Both institutions believe that the yen has been oversold to a certain extent. At the same time, Goldman Sachs believes that the yen, as a safe haven currency, can be regarded as an ideal recession hedging tool with configuration value.
The yen may have oversold?
So far this year, the yen has fallen by 12% against the US dollar, making it the worst performing major currency in the world.
The exchange rate of the yen against the US dollar has continued to decline this year, mainly due to the widening differences between the monetary routes of the two central banks.
On the one hand, the Bank of Japan continued to maintain a dove position and fixed the yield of its national debt at the bottom of history. On the other hand, the Federal Reserve continued to tighten monetary policy, and the yield of U.S. Treasury bonds also soared due to the expectation that the Federal Reserve would significantly raise interest rates.

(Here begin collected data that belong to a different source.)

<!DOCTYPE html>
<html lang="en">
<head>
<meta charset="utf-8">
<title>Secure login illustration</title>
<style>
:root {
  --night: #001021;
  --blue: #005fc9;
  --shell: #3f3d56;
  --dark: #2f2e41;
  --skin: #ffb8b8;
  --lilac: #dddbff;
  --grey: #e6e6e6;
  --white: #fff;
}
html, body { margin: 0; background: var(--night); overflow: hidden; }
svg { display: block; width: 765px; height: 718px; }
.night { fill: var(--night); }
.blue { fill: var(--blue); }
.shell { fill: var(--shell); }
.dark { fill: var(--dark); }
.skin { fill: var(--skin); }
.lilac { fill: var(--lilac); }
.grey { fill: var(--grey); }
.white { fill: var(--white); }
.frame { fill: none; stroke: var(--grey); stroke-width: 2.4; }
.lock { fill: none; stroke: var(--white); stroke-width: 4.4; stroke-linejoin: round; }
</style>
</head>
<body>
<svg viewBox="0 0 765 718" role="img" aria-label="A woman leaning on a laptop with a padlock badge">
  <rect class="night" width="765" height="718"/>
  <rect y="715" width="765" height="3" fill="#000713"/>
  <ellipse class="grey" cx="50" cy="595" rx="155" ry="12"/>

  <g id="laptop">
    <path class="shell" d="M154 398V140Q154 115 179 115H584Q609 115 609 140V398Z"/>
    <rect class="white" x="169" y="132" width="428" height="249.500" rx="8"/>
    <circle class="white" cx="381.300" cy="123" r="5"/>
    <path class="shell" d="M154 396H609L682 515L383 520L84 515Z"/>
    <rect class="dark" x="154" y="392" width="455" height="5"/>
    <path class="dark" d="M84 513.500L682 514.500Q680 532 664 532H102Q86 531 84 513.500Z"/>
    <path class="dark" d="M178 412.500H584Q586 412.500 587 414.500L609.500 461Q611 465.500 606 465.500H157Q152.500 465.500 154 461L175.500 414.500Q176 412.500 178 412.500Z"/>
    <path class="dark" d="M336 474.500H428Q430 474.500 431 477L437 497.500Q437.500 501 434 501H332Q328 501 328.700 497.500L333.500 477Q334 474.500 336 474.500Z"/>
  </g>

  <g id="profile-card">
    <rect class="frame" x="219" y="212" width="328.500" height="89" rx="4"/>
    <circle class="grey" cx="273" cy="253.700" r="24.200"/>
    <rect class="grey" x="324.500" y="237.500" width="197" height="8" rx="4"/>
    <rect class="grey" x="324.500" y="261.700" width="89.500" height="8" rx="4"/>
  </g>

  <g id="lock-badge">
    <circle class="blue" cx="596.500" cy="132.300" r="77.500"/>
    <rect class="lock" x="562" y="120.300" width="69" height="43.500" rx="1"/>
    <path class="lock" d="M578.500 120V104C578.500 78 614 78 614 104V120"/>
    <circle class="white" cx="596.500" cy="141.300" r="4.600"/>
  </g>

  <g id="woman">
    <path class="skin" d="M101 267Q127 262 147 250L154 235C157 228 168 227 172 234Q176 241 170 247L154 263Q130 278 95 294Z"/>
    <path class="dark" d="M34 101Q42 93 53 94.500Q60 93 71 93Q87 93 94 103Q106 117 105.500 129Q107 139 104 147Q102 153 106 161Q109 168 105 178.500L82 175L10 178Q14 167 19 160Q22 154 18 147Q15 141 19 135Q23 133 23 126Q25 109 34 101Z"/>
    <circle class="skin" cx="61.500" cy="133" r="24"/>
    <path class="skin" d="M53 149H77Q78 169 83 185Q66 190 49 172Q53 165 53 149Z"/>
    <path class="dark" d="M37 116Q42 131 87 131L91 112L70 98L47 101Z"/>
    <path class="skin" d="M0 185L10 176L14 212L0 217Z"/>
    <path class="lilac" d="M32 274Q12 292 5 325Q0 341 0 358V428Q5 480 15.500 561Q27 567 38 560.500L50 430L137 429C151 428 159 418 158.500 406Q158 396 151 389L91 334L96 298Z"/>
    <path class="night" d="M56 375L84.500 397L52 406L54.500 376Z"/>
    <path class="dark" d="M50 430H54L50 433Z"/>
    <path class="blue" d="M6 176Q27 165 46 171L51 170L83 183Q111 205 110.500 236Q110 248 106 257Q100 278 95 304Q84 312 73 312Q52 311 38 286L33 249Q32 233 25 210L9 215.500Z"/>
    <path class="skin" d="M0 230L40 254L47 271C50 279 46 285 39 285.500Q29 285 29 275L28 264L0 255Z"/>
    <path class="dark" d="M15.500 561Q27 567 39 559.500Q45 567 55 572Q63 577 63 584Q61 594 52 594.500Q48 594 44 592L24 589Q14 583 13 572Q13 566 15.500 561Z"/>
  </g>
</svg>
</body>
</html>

In addition, at a time when commodity prices soared, Japan's status as a commodity importer also put pressure on the yen.
The US dollar has moved against the yen in the past six months, but Karen reichgott Fishman, a strategist at Goldman Sachs, believes that the current exchange rate of the yen against the US dollar is undervalued by 20%-25%. At a time when the risk of global recession is rising, the yen is the cheapest safe haven asset.
Fishman believes that if there is an economic recession, it may cause the exchange rate of the US dollar to fall by 15%-20%.
"In the short term, in the case of high volatility in the global market, the yen may be affected by changes in U.S. Treasury bond yields and commodity prices," Fishman wrote. "At the same time, we believe that the yen valuation is low, and there is a risk of intervention that cannot be ignored, and most importantly, the possibility of economic recession is rising. These factors, combined, will open the way for the decline of the dollar against the yen."
The decline of the yen has been suspended recently
Fishman added that the exchange rate of the yen against the US dollar had fallen to the level where officials suggested that intervention measures might be increased.
It is worth mentioning that Fishman's remarks are in sharp contrast to her remarks last month, indicating that her attitude has changed.
Last month, she also commented that the government's intervention is unlikely to promote the "sustained appreciation" of the yen.
On Wednesday, the yen traded near 130.26 yen against the dollar, not far from the 20-year low of 131.35 yen hit on Monday. But compared with previous months,
The yen exchange rate barely changed in May, and it seems that its decline has eased. In April and March, the yen fell by more than 6% and 5% against the US dollar respectively.
Shaun Osborne, an analyst at Scotiabank in Canada, and others also wrote in the report that although the long-term adverse factors of the yen have not changed, the "short trend" may be slowing down, opening the door to a moderate reversal. They believe that at present, "the yen is basically in a serious oversold state."